Let me remind the Senate of the statistics. Sadly, six Australians commit suicide every day and more than 200 attempt to take their own lives—and this is only the official statistic; it does not reflect the statistic in the 2007 National Survey of Mental Health and Wellbeing, which talked about the over 360,000 people who had contemplated suicide that year. One in four deaths among young people occurs through suicide. Suicide is the leading cause of death for 15- to 24-year-olds each year and suicide is the biggest killer of men under 44 and women under 34. Suicide ranks 15th in the overall causes of death in Australia, and we know the many confronting statistics which I have spoken about and which experts have repeatedly brought to the fore in relation to depression, anxiety and bipolar, personality and eating disorders.

One in five Australians need help now. Forty-five per cent of Australians will face some form of mental health problem in their lifetime. As I said, today is World Mental Health Day. The theme, which those opposite could not even get right in their notice of motion, is 'Depression: A Global Crisis'. I remind the Senate that, according to World Health Organization statistics, one person every 40 seconds worldwide commits suicide—a startling statistic. We have seen the many great initiatives in this area over recent months and we have spoken about them here in this place.

So what has happened with this so-called mental health money? Take, for example, the big promise in the 2010 election of $277 million for suicide prevention. Where is the money?

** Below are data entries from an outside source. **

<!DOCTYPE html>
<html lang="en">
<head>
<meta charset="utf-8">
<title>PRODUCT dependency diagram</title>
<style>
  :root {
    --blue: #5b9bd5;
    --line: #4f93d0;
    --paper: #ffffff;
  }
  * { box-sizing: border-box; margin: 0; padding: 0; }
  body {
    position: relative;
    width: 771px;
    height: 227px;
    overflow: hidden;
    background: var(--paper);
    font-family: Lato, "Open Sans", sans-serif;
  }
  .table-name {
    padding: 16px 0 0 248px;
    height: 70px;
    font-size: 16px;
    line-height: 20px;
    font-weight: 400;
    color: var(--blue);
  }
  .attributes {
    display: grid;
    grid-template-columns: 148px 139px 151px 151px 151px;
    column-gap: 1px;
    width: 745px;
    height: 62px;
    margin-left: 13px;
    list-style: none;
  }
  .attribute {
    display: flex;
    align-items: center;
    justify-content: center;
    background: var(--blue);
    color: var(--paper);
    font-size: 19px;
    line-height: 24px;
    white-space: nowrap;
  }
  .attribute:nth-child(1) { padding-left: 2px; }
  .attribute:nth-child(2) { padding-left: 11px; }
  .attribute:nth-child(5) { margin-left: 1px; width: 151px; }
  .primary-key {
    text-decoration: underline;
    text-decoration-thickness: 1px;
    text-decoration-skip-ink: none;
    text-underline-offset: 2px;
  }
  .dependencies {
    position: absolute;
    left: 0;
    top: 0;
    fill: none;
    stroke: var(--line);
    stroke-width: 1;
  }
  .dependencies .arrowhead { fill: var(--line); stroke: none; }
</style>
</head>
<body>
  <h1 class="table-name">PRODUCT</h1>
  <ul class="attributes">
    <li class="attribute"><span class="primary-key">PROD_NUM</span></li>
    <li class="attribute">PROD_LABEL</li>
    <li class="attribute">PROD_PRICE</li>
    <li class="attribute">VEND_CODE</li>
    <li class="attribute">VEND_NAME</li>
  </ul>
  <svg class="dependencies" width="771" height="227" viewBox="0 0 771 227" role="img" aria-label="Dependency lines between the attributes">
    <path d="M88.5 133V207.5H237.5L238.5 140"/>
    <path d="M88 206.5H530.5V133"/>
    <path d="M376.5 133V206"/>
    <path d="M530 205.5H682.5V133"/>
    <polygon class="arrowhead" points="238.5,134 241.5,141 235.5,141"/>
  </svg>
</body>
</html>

What has happened? Have the programs been rolled out? The answer is no, they have not been rolled out. This government have been extraordinarily slow at rolling out these programs and this is why they are attracting the criticism from those who previously stood by them and advocated, and were so glad to see something finally happening from those opposite in the mental health area.

We have also seen the cuts to the successful Mental Health Nurse Incentive Program. This program has been operating successfully for five years. What have seen a funding freeze. It is little wonder that eminent experts such as Professor Ian Hickie, Professor Patrick McGorry and Professor John Mendoza, the former chairman of the government's National Advisory Council on Mental Health, have been critical of the lack of progress in tackling vital mental health issues. But, like most things that this government does, it has the brush of the never, never.

There is the draft 10-year road map on mental health reform. During the last Christmas vacation period the minister announced the draft for the 10-year plan and gave the sector two weeks during the Christmas break to consult. Why? So they could say that there has been proper consultation. Ten months on and it is still a draft, and we are still waiting. It is little wonder that this draft road map has been so heavily criticised. As Dr Sebastian Rosenberg so aptly described it, it is a road map to nowhere.

Even with the latest iteration, which apparently emanated from the COAG process, the stakeholders in the sector were given only four working days to provide comment to the government on this very important area. That just goes to show the disdain that those opposite have for this area. If they really cared about the mentally ill in this country they would roll out these programs and not at the snail's pace like they are doing at the moment—they would put their heart and soul into it and respond to the needs of the sector, to what the experts have been telling them for years and years, and undertake the reforms that are so badly needed in this area.

Professor Rosen has called this 10-year road map another illusory, false start. Professor Mendoza said:

The Roadmap is yet another PollyAnna document from our Federal health bureaucracy that commits no one to anything.

Professor Ian Hickie said:

As a result of the mess left at the end of the Rudd era, key structural issues in mental health services remain unresolved.

Professor Rob Donovan said that this is a 10-year program but:

… there is no time line for the proposed actions.

It is little wonder that the government has many critics for its failure to take decisive action. (Time expired)